▽

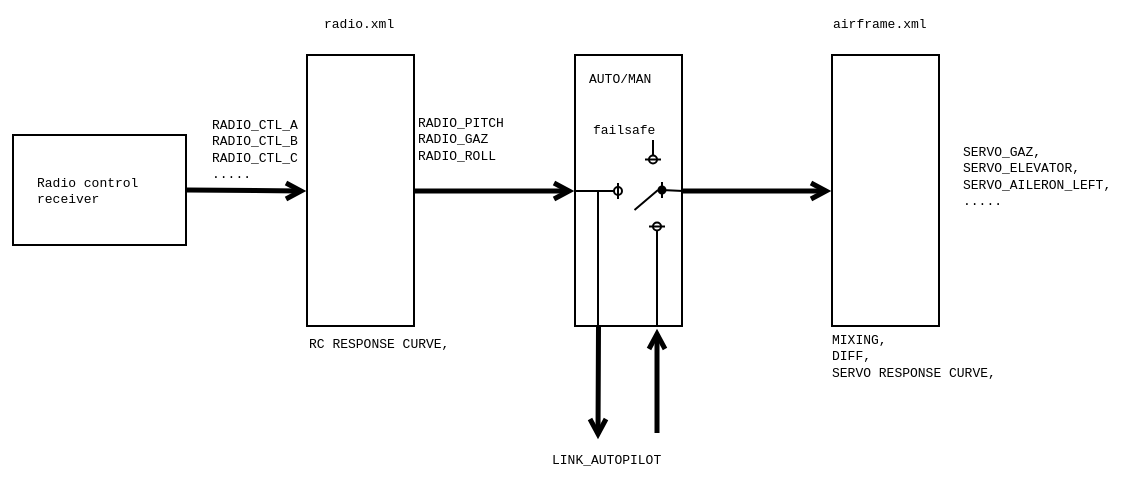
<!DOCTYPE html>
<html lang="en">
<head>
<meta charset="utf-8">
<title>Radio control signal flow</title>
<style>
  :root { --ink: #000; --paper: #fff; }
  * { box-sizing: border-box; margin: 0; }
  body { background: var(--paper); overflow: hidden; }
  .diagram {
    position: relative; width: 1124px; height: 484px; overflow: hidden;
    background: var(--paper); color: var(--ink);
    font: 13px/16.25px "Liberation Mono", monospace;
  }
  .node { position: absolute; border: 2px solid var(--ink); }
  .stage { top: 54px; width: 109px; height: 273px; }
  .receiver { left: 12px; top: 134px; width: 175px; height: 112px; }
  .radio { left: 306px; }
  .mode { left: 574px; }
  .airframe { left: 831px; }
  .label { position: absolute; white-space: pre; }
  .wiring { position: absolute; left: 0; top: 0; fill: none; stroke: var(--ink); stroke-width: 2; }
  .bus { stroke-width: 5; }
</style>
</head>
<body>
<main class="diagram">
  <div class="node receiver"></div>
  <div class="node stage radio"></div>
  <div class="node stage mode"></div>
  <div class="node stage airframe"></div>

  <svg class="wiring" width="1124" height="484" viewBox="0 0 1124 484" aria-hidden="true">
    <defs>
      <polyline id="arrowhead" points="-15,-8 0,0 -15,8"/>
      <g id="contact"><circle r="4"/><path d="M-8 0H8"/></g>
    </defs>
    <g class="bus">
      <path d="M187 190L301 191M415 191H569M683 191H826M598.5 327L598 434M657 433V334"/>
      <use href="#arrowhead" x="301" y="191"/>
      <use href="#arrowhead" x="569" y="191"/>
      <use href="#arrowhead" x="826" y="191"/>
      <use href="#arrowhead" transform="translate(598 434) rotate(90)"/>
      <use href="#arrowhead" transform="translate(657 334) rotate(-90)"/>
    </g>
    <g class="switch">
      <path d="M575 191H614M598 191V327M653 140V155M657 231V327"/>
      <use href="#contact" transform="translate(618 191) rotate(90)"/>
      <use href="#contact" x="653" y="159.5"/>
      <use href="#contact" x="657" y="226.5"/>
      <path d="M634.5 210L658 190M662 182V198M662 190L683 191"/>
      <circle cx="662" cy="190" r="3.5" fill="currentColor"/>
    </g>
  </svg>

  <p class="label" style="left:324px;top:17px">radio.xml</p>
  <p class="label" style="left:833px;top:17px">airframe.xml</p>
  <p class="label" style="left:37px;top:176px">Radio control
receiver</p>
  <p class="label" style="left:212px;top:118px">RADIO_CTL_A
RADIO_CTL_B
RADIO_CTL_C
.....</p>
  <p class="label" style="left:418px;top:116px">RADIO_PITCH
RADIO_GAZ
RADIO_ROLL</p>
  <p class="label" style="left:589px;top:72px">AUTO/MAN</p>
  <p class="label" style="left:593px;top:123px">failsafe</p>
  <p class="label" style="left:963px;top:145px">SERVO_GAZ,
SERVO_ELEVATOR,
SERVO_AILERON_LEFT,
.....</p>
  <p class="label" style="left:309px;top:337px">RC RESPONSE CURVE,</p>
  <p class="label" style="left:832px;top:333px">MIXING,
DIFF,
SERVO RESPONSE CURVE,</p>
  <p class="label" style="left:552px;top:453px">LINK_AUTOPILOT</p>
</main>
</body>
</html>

△
▽

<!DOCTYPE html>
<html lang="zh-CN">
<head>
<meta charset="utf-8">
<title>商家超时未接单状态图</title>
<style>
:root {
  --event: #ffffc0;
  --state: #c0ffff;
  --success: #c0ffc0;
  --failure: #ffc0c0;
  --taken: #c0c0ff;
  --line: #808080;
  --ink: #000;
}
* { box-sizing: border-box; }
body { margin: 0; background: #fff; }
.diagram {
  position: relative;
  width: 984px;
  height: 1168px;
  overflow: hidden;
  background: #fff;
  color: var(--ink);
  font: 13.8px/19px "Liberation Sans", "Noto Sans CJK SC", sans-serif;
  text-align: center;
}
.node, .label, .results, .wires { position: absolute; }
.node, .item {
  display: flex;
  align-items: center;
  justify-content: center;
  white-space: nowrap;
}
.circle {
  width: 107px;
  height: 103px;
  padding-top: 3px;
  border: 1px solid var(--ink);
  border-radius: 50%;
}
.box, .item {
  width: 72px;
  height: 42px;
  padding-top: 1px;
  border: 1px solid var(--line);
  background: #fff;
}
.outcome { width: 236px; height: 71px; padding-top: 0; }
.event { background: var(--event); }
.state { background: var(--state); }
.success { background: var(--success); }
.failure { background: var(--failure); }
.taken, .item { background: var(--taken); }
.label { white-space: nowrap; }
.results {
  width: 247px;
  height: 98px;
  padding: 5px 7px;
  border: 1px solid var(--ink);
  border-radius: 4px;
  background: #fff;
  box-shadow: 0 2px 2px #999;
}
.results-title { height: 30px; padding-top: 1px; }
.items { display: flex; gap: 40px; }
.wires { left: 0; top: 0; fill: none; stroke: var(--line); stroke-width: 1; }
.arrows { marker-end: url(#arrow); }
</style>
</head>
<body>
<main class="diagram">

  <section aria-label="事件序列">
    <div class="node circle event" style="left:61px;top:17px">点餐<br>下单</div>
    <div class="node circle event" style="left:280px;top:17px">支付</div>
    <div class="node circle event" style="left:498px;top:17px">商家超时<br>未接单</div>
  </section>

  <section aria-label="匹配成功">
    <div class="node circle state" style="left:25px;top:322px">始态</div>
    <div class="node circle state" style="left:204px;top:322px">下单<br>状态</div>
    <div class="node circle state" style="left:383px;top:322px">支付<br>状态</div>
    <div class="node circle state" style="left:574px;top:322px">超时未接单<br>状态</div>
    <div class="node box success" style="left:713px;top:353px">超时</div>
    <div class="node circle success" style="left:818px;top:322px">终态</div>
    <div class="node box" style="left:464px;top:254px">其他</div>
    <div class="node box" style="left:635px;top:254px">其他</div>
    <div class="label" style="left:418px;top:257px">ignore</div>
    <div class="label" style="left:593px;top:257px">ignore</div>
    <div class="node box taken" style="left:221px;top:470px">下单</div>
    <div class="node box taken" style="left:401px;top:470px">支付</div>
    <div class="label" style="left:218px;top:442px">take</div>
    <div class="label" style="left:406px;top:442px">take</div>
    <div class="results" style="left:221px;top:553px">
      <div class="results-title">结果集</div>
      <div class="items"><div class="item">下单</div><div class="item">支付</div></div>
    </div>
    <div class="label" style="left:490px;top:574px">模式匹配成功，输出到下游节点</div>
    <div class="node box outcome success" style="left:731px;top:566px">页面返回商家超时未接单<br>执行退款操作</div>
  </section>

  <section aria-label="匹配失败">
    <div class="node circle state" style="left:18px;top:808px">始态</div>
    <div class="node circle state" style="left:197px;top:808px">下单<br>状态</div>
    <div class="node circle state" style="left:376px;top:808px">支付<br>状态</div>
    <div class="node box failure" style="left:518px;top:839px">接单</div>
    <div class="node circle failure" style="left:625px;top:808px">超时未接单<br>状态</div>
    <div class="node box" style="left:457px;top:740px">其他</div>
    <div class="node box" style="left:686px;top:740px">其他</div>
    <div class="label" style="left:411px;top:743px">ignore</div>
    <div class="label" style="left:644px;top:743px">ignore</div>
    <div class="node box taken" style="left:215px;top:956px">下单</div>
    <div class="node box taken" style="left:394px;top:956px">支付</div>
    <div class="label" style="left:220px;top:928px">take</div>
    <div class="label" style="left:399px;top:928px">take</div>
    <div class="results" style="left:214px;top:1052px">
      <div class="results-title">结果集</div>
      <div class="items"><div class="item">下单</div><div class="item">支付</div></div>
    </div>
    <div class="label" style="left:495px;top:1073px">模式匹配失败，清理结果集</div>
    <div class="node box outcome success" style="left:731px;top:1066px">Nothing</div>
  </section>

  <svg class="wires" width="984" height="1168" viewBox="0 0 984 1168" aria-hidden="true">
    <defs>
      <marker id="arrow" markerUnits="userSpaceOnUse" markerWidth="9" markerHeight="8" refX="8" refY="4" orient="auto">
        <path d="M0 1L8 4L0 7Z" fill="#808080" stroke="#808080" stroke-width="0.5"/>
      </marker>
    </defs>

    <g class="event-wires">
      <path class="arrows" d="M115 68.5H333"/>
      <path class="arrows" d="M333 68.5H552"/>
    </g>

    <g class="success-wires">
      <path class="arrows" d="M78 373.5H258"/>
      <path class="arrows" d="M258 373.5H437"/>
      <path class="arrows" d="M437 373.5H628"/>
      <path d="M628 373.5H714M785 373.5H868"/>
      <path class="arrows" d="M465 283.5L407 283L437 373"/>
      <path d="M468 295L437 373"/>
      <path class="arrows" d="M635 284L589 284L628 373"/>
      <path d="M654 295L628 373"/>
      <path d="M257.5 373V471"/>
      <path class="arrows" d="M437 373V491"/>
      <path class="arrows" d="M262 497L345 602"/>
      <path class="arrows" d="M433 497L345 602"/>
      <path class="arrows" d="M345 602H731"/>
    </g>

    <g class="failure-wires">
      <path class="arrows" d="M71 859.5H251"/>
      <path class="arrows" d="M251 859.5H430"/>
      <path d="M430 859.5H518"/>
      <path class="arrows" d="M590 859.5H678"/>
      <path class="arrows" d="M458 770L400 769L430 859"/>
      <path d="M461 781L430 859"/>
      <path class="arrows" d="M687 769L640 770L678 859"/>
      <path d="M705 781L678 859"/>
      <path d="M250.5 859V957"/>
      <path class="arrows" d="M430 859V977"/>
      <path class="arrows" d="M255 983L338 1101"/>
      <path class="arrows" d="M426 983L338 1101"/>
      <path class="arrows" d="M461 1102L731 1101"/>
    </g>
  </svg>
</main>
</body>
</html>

△

### What you should do
From the listing above, the lines starting with the one that has "border: 1px solid var(--line);" and running through the one that has "height: 98px;" should be copied exactly, ends included.

### Your solution
  border: 1px solid var(--line);
  background: #fff;
}
.outcome { width: 236px; height: 71px; padding-top: 0; }
.event { background: var(--event); }
.state { background: var(--state); }
.success { background: var(--success); }
.failure { background: var(--failure); }
.taken, .item { background: var(--taken); }
.label { white-space: nowrap; }
.results {
  width: 247px;
  height: 98px;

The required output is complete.